Part of what makes the movies fun for DeVito is the variety—acting, directing, producing, promoting. Two days after our interview, he joined the cast of Michael Douglas' newest production, Rainmaker, to be directed by Francis Ford Coppola, based on John Grisham's best-selling novel. He's also constantly on the lookout for fresh directing and producing projects.
DeVito enjoys new challenges and—already a computer buff, with a special, newly installed line at his house for connecting at high speed to the World Wide Web—his newest interest is mastering the Internet, for which Jersey Films is now developing its own Web page.
"You can't beat it as a movie marketing tool, as an information tool," he says. "I'd love to be able to go on-line when we're making a movie and tell people what's going on behind the scenes. What a way to build an audience."
DeVito has six computers at home—three belong to his children, Lucy, now 13; Gracie, 11; and Jake, 9—and he says he spends about an hour a day "surfing the Net." A devoted father, he increasingly tries to avoid going out of town unless he can take the family with him; when he is on location, he takes his laptop and digital camera and sends photographs to his children by computer: "Here's me. Here's my hotel room in Australia. This is the view from my balcony at night."

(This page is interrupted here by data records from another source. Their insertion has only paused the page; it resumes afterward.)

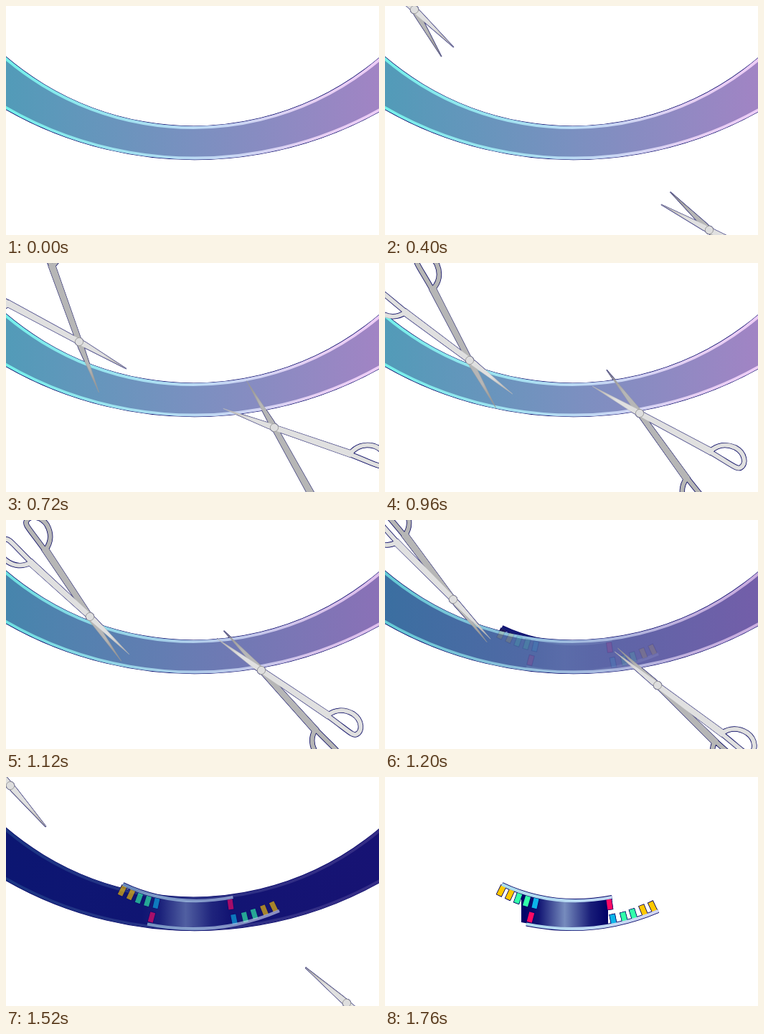
An HTML page with a canvas that plays this animation: 520 by 320 pixels, repeating every 2720 ms.

```html
<!DOCTYPE html>
<html lang="en">
<head>
<meta charset="utf-8">
<title>Ribbon cutting</title>
<style>
html, body { margin: 0; width: 100%; height: 100%; overflow: hidden; background: #fff; }
canvas { display: block; }
</style>
</head>
<body>
<canvas id="stage" width="520" height="320"></canvas>
<script>
const ctx = document.getElementById('stage').getContext('2d');
const LOOP = 2720, STEP = 80, NAVY = '#000066', RAD = Math.PI / 180;

const clamp = v => Math.max(0, Math.min(1, v));

function gradient(x0, x1, stops) {
  const g = ctx.createLinearGradient(x0, 0, x1, 0);
  stops.forEach(([at, color]) => g.addColorStop(at, color));
  return g;
}

function strokePath(path, style, width) {
  ctx.strokeStyle = style;
  ctx.lineWidth = width;
  ctx.stroke(path);
}

function silhouette(path) {
  ctx.fillStyle = NAVY;
  ctx.fill(path);
  strokePath(path, NAVY, 1.4);
}

// Ribbon: the band between two circles
const ARC = 0.55;
const arcPath = (x, bottom, r, inset) => {
  const p = new Path2D();
  p.arc(x, bottom - r, r + inset, ARC, Math.PI - ARC);
  return p;
};
const ribbon = new Path2D();
ribbon.arc(261, 168 - 400, 400, ARC, Math.PI - ARC);
ribbon.arc(263, 214.5 - 528, 528, Math.PI - ARC, ARC, true);
ribbon.closePath();
const hems = [arcPath(261, 168, 400, 2), arcPath(263, 214.5, 528, -2)];
const ribbonFill = gradient(0, 520, [[0, '#529bb8'], [0.5, '#7a90c0'], [1, '#a184c4']]);
const hemFill = gradient(0, 520, [[0, '#74f0ea'], [0.5, '#b9d9f3'], [0.82, '#e6d0f3'], [1, '#edcdf6']]);

function drawRibbon(alpha) {
  ctx.globalAlpha = alpha;
  ctx.fillStyle = ribbonFill;
  ctx.fill(ribbon);
  hems.forEach(h => strokePath(h, hemFill, 4));
  ctx.globalAlpha = 1;
}

// Cut piece: two rails, coloured pegs and the shaded middle
const rails = [
  new Path2D('M163 150Q235 184 316.5 168'),
  new Path2D('M197 205.5Q292 225 381 187')
];
const core = new Path2D('M190 162Q240 180 311 169L311 208Q255 217 190 203Z');
const YELLOW = '#ffc800', GREEN = '#33ffaa', BLUE = '#0cb4e8', RED = '#ff0a64';
const pegs = [
  [162, 159, 26, YELLOW], [174, 164.5, 25, YELLOW], [185.5, 169.5, 20, GREEN],
  [197.5, 173.5, 17, GREEN], [209.5, 176.5, 13, BLUE], [313, 178, -8, RED],
  [203, 196, 15, RED], [318, 199, -11, BLUE], [333, 196, -14, GREEN],
  [346, 191.5, -17, GREEN], [360, 186, -22, YELLOW], [373, 181, -25, YELLOW]
].map(([x, y, turn, color]) => {
  const path = new Path2D(), box = new Path2D();
  box.rect(-3.6, -7, 7.2, 14);
  path.addPath(box, new DOMMatrix().translate(x, y).rotate(turn));
  return { path, color };
});
const coreFill = gradient(190, 311, [
  [0, 'rgba(122,144,192,0)'], [0.2, 'rgba(122,144,192,.14)'], [0.5, 'rgba(122,144,192,.97)'],
  [0.8, 'rgba(122,144,192,.2)'], [1, 'rgba(122,144,192,0)']
]);
const railFill = gradient(160, 382, [[0, '#a9dcec'], [0.5, '#b9d9f3'], [1, '#d3d6f2']]);

function pieceShadow() {
  ctx.fillStyle = NAVY;
  ctx.fill(core);
  pegs.forEach(p => silhouette(p.path));
  rails.forEach(r => strokePath(r, NAVY, 6));
}

function drawPiece(alpha) {
  ctx.globalAlpha = alpha;
  ctx.fillStyle = coreFill;
  ctx.fill(core);
  pegs.forEach(p => {
    strokePath(p.path, NAVY, 1.2);
    ctx.fillStyle = p.color;
    ctx.fill(p.path);
  });
  rails.forEach(r => strokePath(r, railFill, 4.2));
  ctx.globalAlpha = 1;
}

// Scissors: blades point along +x from the pivot, handles along -x
const blade = new Path2D('M-2 -3.6L8 -4L76 0L8 3.6L-2 3.6Z');
const shank = new Path2D('M4 -3.6L-114 -4.6L-116 4.6L4 3.6Z');
const bow = new Path2D('M-112 0C-116 12 -126 20 -140 21C-156 21 -165 8 -160 0C-157 -5 -150 -2.5 -112 -1');
const knob = new Path2D();
knob.arc(0, 0, 5.6, 0, 7);
const ARMS = [
  { side: -1, color: '#b6b6b6', edge: '#9c9c9c', tip: '#8f8a84' },
  { side: 1, color: '#e0e0e0', edge: '#bcbcbc', tip: '#b0aaa2' }
];
ARMS.forEach(a => a.bladeFill = gradient(0, 76, [[0, a.color], [0.5, a.color], [1, a.tip]]));

function scissors([x, y, angle, open], shadow) {
  ctx.save();
  ctx.translate(x, y);
  ctx.rotate(angle * RAD);
  for (const arm of ARMS) {
    ctx.save();
    ctx.scale(1, arm.side);
    ctx.rotate(-open / 2 * RAD);
    if (shadow) silhouette(blade);
    else {
      ctx.fillStyle = arm.bladeFill;
      ctx.fill(blade);
      strokePath(blade, arm.edge, 0.5);
    }
    ctx.rotate(-1.5 * RAD);
    if (shadow) {
      silhouette(shank);
      strokePath(bow, NAVY, 7.6);
    } else {
      strokePath(bow, arm.edge, 6.2);
      strokePath(shank, arm.edge, 0.6);
      ctx.fillStyle = arm.color;
      ctx.fill(shank);
      strokePath(bow, arm.color, 5);
    }
    ctx.restore();
  }
  if (shadow) silhouette(knob);
  else {
    ctx.fillStyle = '#dedede';
    ctx.fill(knob);
    strokePath(knob, '#9a9a9a', 0.9);
  }
  ctx.restore();
}

// Keys: time, pivot x, pivot y, direction
const TRACKS = [
  [[160, -5, -73, 53], [400, 41, 5, 52], [720, 102, 110, 49.3], [960, 118, 136, 49.7],
   [1120, 117, 135, 49.4], [1200, 95, 111, 49.2], [1520, 6, 12, 49.2], [1760, -61, -62, 49.2]],
  [[160, 510, 375, 214], [400, 452, 313, 216.2], [720, 374, 230, 220], [960, 355, 210, 221.3],
   [1120, 356, 210, 221], [1200, 380, 231, 220.6], [1520, 475, 316, 220.8], [1760, 546, 380, 220.8]]
];
const OPENING = [[240, 5], [720, 39], [960, 23], [1200, 5], [1280, 0.5]];

function sample(keys, t) {
  const next = keys.findIndex(k => k[0] > t);
  if (next <= 0) return keys[next ? keys.length - 1 : 0].slice(1);
  const a = keys[next - 1], b = keys[next], f = (t - a[0]) / (b[0] - a[0]);
  return a.slice(1).map((v, i) => v + (b[i + 1] - v) * f);
}

function draw(t) {
  const ribbonAlpha = clamp((1600 - t) / 560);
  const pieceAlpha = clamp((t - 1120) / 640);
  const poses = t < 240 || t >= 1760 ? [] : TRACKS.map(k => [...sample(k, t), ...sample(OPENING, t)]);

  ctx.fillStyle = '#fff';
  ctx.fillRect(0, 0, 520, 320);
  poses.forEach(p => scissors(p, true));
  if (ribbonAlpha > 0) silhouette(ribbon);
  if (pieceAlpha > 0) pieceShadow();
  drawRibbon(ribbonAlpha);
  drawPiece(pieceAlpha);
  poses.forEach(p => scissors(p, false));
}

const start = performance.now();
function tick() {
  const t = (performance.now() - start) % LOOP;
  draw(Math.floor(t / STEP) * STEP);
  requestAnimationFrame(tick);
}
tick();
</script>
</body>
</html>
```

He's very serious about, and very protective of, his children. Always has been. "My dad told me that my baby sister died at one month after she was exposed to someone who came to the house with whooping cough," he recalls. "When I had my first baby, I wouldn't let anyone but Rhea near her for two weeks. Our relatives were up in arms. But I stuck to it and Rhea backed me up."
Are his children equally protective of him? How do they feel about his cigars, for example? "They question me about them. It's a real tough subject to talk about with your kids. They don't want you to be hurt. They want to protect you. So I explain about how you don't inhale cigars." He also tells them that cigars aren't addictive and that he doesn't smoke that many of them.
At home, DeVito says, he avoids smoking in or near the children's bedrooms and tries to smoke only on the patios or his screening room or smoking room, "although I sometimes fire up at the dinner table after a dinner party when I just can't move."
He laughs and stands for only the second time in the two hours he's been talking. We walk across the patio, into his screening room and down a narrow, winding stairway to the smoking room. It's paneled with dark wood and filled with overstuffed furniture and more than a dozen ashtrays. He opens a medium-sized humidor—"I have three of them, plus a couple of traveling humidors"—and lights up an Hoyo de Monterrey robusto.
"What I really like," he says, "is to sit with a bunch of guys and have a nice meal and smoke a few cigars." But his rhapsodizing is interrupted by a phone call; it's his wife and occasional co-star. Perlman, who won four Emmys for her portrayal of Carla, the wisecracking waitress in "Cheers," is calling from the set of "Pearl," the new CBS sitcom that she co-produces and stars in as a middle-aged college student opposite Malcolm McDowell, who plays the snooty Professor Pynchon. (Educating Rita comes to prime time.) DeVito and Perlman swap reports on their day's activities—"I'm a man of leisure this week," DeVito says—and he laughs repeatedly at her account of life in episodic television. Then, a man of leisure indeed, he strolls back to the sofa, takes a deep drag on his cigar, smiles beatifically and says, "This is the life, huh?"
David Shaw, the Pulitzer Prize-winning media critic for the Los Angeles Times, is the author of The Pleasure Police: How Bluenose Busybodies and Lily-Livered Alarmists Are Taking All the Fun Out of Life (Doubleday, 1996).